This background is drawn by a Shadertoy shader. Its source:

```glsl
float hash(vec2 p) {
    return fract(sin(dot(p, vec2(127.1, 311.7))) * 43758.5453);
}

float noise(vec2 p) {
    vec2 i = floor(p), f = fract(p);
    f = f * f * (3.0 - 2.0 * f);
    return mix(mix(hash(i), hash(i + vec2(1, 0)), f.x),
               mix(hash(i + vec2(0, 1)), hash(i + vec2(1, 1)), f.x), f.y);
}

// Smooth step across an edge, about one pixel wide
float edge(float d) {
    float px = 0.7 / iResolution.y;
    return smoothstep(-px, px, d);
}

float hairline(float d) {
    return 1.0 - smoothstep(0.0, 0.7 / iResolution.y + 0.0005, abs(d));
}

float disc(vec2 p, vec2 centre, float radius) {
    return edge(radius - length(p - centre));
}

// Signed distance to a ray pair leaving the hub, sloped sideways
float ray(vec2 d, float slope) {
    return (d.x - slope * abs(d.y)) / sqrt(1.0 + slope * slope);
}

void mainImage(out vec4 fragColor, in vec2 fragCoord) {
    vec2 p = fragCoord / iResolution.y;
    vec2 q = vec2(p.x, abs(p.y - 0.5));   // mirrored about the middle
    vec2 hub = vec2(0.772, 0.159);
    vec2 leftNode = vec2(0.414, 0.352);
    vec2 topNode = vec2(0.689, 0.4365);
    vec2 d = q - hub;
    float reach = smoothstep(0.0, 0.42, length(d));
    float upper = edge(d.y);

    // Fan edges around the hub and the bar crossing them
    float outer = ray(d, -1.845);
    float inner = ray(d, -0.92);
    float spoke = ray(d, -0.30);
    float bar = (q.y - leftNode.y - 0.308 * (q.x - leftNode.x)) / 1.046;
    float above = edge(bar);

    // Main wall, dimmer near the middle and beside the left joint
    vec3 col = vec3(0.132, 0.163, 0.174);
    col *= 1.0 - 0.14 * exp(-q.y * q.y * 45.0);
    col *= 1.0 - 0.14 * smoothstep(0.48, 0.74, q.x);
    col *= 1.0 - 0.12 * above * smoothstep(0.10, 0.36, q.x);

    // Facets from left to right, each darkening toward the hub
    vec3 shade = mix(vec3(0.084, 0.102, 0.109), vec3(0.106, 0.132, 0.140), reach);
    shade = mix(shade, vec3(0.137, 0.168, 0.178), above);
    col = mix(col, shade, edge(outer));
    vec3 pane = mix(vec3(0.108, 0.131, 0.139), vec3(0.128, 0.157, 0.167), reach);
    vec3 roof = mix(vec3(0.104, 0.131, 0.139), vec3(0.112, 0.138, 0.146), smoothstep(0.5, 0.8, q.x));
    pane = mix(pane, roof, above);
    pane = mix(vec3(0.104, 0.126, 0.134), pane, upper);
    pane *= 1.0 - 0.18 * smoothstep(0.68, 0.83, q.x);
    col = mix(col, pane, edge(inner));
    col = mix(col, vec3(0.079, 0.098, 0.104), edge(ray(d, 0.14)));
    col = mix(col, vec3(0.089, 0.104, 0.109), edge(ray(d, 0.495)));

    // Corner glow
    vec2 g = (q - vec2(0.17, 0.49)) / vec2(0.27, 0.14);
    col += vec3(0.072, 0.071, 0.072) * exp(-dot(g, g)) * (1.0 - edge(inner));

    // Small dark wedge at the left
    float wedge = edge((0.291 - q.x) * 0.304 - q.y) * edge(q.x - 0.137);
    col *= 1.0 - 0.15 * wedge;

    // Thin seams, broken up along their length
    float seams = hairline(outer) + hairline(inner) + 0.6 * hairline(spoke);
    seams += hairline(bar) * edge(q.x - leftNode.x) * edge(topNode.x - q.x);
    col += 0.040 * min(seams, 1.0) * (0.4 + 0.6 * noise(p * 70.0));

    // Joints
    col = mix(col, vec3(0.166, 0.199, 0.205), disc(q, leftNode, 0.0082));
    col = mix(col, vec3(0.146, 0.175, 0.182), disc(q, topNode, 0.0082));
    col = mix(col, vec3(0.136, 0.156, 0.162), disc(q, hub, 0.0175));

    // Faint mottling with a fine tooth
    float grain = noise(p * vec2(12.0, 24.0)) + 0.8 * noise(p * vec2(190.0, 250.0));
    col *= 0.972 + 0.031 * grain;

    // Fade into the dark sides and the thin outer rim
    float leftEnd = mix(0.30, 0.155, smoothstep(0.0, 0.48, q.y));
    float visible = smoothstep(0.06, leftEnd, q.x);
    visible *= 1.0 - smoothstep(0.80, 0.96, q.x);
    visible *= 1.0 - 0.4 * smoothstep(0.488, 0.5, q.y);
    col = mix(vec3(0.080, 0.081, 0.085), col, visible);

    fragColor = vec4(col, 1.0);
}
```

PROBLEM DETAILS:
The records need to be set down again without a single difference.

SOLUTION:
This background is drawn by a Shadertoy shader. Its source:

```glsl
float hash(vec2 p) {
    return fract(sin(dot(p, vec2(127.1, 311.7))) * 43758.5453);
}

float noise(vec2 p) {
    vec2 i = floor(p), f = fract(p);
    f = f * f * (3.0 - 2.0 * f);
    return mix(mix(hash(i), hash(i + vec2(1, 0)), f.x),
               mix(hash(i + vec2(0, 1)), hash(i + vec2(1, 1)), f.x), f.y);
}

// Smooth step across an edge, about one pixel wide
float edge(float d) {
    float px = 0.7 / iResolution.y;
    return smoothstep(-px, px, d);
}

float hairline(float d) {
    return 1.0 - smoothstep(0.0, 0.7 / iResolution.y + 0.0005, abs(d));
}

float disc(vec2 p, vec2 centre, float radius) {
    return edge(radius - length(p - centre));
}

// Signed distance to a ray pair leaving the hub, sloped sideways
float ray(vec2 d, float slope) {
    return (d.x - slope * abs(d.y)) / sqrt(1.0 + slope * slope);
}

void mainImage(out vec4 fragColor, in vec2 fragCoord) {
    vec2 p = fragCoord / iResolution.y;
    vec2 q = vec2(p.x, abs(p.y - 0.5));   // mirrored about the middle
    vec2 hub = vec2(0.772, 0.159);
    vec2 leftNode = vec2(0.414, 0.352);
    vec2 topNode = vec2(0.689, 0.4365);
    vec2 d = q - hub;
    float reach = smoothstep(0.0, 0.42, length(d));
    float upper = edge(d.y);

    // Fan edges around the hub and the bar crossing them
    float outer = ray(d, -1.845);
    float inner = ray(d, -0.92);
    float spoke = ray(d, -0.30);
    float bar = (q.y - leftNode.y - 0.308 * (q.x - leftNode.x)) / 1.046;
    float above = edge(bar);

    // Main wall, dimmer near the middle and beside the left joint
    vec3 col = vec3(0.132, 0.163, 0.174);
    col *= 1.0 - 0.14 * exp(-q.y * q.y * 45.0);
    col *= 1.0 - 0.14 * smoothstep(0.48, 0.74, q.x);
    col *= 1.0 - 0.12 * above * smoothstep(0.10, 0.36, q.x);

    // Facets from left to right, each darkening toward the hub
    vec3 shade = mix(vec3(0.084, 0.102, 0.109), vec3(0.106, 0.132, 0.140), reach);
    shade = mix(shade, vec3(0.137, 0.168, 0.178), above);
    col = mix(col, shade, edge(outer));
    vec3 pane = mix(vec3(0.108, 0.131, 0.139), vec3(0.128, 0.157, 0.167), reach);
    vec3 roof = mix(vec3(0.104, 0.131, 0.139), vec3(0.112, 0.138, 0.146), smoothstep(0.5, 0.8, q.x));
    pane = mix(pane, roof, above);
    pane = mix(vec3(0.104, 0.126, 0.134), pane, upper);
    pane *= 1.0 - 0.18 * smoothstep(0.68, 0.83, q.x);
    col = mix(col, pane, edge(inner));
    col = mix(col, vec3(0.079, 0.098, 0.104), edge(ray(d, 0.14)));
    col = mix(col, vec3(0.089, 0.104, 0.109), edge(ray(d, 0.495)));

    // Corner glow
    vec2 g = (q - vec2(0.17, 0.49)) / vec2(0.27, 0.14);
    col += vec3(0.072, 0.071, 0.072) * exp(-dot(g, g)) * (1.0 - edge(inner));

    // Small dark wedge at the left
    float wedge = edge((0.291 - q.x) * 0.304 - q.y) * edge(q.x - 0.137);
    col *= 1.0 - 0.15 * wedge;

    // Thin seams, broken up along their length
    float seams = hairline(outer) + hairline(inner) + 0.6 * hairline(spoke);
    seams += hairline(bar) * edge(q.x - leftNode.x) * edge(topNode.x - q.x);
    col += 0.040 * min(seams, 1.0) * (0.4 + 0.6 * noise(p * 70.0));

    // Joints
    col = mix(col, vec3(0.166, 0.199, 0.205), disc(q, leftNode, 0.0082));
    col = mix(col, vec3(0.146, 0.175, 0.182), disc(q, topNode, 0.0082));
    col = mix(col, vec3(0.136, 0.156, 0.162), disc(q, hub, 0.0175));

    // Faint mottling with a fine tooth
    float grain = noise(p * vec2(12.0, 24.0)) + 0.8 * noise(p * vec2(190.0, 250.0));
    col *= 0.972 + 0.031 * grain;

    // Fade into the dark sides and the thin outer rim
    float leftEnd = mix(0.30, 0.155, smoothstep(0.0, 0.48, q.y));
    float visible = smoothstep(0.06, leftEnd, q.x);
    visible *= 1.0 - smoothstep(0.80, 0.96, q.x);
    visible *= 1.0 - 0.4 * smoothstep(0.488, 0.5, q.y);
    col = mix(vec3(0.080, 0.081, 0.085), col, visible);

    fragColor = vec4(col, 1.0);
}
```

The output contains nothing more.